Exactly how many lines in this data contain the word "steps"? Only the number should be given.

═══ Dataset records

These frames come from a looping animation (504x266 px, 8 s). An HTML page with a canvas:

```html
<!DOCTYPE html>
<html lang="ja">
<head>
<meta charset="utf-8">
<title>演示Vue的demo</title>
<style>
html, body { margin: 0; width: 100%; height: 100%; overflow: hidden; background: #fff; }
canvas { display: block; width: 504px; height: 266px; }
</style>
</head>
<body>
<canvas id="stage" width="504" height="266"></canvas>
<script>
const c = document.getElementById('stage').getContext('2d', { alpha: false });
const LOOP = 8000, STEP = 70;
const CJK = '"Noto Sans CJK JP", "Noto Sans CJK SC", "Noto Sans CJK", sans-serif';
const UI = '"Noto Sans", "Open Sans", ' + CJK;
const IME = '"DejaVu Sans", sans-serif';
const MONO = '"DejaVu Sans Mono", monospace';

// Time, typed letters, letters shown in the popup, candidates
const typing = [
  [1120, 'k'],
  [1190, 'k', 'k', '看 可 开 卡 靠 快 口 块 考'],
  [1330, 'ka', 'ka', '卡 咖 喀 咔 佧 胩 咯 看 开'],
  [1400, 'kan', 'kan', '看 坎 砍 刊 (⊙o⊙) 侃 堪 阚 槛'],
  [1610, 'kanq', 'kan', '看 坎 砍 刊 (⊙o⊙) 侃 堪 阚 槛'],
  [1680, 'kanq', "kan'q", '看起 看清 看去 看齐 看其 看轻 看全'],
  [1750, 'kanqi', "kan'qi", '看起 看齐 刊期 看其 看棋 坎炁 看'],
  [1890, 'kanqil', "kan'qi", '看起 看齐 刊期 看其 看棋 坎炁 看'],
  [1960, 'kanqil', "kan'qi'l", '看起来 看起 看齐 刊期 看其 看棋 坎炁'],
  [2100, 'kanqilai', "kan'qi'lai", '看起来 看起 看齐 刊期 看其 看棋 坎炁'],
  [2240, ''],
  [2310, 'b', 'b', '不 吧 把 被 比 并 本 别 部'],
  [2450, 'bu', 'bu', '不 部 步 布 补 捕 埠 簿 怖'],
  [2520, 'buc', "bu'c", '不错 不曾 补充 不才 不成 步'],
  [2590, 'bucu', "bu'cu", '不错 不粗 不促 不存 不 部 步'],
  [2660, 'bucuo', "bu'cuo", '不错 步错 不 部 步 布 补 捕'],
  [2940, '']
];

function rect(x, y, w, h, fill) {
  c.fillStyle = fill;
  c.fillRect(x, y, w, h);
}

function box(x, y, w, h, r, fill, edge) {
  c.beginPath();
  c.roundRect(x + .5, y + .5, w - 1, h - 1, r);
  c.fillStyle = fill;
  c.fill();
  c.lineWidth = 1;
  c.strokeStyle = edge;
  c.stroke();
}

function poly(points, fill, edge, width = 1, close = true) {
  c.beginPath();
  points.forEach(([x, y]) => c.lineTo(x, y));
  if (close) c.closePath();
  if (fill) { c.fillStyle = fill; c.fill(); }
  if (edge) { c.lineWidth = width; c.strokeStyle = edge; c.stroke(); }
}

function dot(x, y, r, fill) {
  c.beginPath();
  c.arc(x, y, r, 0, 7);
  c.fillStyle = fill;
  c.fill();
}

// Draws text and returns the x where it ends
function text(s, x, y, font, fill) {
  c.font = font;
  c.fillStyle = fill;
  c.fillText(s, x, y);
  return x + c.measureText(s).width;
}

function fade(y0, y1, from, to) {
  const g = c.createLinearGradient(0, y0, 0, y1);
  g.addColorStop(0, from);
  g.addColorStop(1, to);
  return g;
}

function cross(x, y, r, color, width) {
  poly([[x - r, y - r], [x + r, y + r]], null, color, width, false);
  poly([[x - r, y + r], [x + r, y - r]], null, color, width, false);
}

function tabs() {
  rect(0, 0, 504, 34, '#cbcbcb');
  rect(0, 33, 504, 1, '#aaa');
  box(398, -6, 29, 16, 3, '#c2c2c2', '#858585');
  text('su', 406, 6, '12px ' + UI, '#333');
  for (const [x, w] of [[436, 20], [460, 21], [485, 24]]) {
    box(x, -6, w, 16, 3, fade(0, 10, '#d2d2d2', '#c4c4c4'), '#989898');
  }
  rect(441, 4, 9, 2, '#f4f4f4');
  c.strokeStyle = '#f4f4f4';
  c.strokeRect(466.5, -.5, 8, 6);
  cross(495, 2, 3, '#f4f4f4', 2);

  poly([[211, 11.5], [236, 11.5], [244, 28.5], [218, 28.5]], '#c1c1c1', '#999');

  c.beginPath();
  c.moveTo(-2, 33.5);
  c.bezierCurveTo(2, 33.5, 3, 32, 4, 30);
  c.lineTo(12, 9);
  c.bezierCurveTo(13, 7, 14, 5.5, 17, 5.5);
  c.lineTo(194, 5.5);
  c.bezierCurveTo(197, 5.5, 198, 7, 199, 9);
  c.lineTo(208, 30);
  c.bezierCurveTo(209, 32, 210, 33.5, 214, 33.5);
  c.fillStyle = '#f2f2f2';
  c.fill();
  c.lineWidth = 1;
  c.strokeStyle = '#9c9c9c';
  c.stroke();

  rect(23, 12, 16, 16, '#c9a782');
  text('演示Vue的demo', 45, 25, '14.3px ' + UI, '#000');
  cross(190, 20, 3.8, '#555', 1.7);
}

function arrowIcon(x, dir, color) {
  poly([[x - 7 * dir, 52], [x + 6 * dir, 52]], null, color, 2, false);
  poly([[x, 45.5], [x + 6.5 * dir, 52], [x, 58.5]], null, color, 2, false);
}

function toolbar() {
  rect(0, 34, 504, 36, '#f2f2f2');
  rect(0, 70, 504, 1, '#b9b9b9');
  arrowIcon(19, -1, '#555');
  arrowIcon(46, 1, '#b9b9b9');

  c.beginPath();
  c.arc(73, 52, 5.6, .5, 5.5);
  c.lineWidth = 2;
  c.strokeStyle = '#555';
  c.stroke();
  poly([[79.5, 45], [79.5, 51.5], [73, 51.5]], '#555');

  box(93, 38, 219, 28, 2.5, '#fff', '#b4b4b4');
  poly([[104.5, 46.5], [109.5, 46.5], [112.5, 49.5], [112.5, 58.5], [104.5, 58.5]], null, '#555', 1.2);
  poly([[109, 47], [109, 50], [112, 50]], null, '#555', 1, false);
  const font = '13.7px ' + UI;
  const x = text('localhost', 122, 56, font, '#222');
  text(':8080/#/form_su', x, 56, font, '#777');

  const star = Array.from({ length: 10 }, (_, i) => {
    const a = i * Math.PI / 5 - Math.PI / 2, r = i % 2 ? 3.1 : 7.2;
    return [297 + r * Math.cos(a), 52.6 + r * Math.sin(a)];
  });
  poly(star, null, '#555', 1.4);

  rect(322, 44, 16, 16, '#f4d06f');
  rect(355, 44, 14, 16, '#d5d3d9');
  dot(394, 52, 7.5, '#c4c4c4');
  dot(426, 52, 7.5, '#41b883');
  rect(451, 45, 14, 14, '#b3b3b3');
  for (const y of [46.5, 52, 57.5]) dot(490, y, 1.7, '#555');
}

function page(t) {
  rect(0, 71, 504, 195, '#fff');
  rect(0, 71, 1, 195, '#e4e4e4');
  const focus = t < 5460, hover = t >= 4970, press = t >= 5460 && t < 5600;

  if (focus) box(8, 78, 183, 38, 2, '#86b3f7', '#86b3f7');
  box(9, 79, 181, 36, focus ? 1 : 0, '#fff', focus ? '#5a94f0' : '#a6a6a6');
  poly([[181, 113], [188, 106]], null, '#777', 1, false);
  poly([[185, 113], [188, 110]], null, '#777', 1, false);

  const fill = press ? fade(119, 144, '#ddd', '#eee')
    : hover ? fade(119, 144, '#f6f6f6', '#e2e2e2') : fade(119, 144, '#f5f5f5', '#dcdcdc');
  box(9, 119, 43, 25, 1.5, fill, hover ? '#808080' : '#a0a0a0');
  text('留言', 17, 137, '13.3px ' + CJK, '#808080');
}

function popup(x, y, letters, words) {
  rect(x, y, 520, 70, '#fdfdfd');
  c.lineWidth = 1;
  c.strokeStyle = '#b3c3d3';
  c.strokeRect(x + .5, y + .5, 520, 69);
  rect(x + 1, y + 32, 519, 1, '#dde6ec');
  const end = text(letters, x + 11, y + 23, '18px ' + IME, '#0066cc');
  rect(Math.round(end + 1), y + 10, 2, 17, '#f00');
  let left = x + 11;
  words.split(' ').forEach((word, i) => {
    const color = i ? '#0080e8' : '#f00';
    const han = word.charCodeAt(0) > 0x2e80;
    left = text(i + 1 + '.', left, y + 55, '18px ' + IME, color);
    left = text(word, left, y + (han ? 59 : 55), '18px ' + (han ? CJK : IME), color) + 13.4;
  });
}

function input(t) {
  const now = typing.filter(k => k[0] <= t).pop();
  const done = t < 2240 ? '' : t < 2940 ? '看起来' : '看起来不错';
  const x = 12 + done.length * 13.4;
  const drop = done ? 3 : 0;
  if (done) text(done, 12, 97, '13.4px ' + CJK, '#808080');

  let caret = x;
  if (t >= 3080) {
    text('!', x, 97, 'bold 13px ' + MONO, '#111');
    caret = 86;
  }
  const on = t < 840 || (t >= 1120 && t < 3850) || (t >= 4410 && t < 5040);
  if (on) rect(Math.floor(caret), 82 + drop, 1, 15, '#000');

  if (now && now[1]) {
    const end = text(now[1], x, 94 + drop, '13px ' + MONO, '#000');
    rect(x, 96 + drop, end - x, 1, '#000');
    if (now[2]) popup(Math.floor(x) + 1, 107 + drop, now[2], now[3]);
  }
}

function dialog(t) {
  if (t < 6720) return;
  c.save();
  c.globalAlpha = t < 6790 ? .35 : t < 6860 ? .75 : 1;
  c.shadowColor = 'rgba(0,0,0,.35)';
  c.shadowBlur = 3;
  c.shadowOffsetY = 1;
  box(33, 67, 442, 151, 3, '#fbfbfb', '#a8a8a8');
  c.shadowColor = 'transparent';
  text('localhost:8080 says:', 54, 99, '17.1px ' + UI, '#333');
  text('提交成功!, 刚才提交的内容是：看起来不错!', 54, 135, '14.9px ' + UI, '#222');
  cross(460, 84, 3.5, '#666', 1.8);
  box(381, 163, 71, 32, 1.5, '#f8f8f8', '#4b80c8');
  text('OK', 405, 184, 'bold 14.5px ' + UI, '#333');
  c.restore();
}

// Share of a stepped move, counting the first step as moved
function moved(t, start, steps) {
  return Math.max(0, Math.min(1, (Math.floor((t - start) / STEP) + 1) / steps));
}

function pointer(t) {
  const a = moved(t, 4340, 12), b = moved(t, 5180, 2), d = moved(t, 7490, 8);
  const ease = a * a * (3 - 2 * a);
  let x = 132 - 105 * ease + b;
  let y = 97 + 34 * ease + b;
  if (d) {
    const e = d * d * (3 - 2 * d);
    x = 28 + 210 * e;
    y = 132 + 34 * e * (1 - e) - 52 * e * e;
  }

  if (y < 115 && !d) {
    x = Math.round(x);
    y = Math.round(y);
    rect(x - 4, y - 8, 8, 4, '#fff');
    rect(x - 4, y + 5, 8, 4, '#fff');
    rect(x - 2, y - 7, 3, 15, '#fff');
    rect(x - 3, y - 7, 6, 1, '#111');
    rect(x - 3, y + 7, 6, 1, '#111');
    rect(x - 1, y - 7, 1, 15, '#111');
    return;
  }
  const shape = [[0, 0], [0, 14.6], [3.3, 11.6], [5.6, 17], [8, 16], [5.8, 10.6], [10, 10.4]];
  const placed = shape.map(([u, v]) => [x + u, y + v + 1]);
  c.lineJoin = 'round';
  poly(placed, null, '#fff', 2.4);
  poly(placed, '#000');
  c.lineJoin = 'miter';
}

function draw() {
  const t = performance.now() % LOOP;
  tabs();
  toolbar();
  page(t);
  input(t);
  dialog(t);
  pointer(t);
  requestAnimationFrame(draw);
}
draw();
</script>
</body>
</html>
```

══════

**Output for this task**
2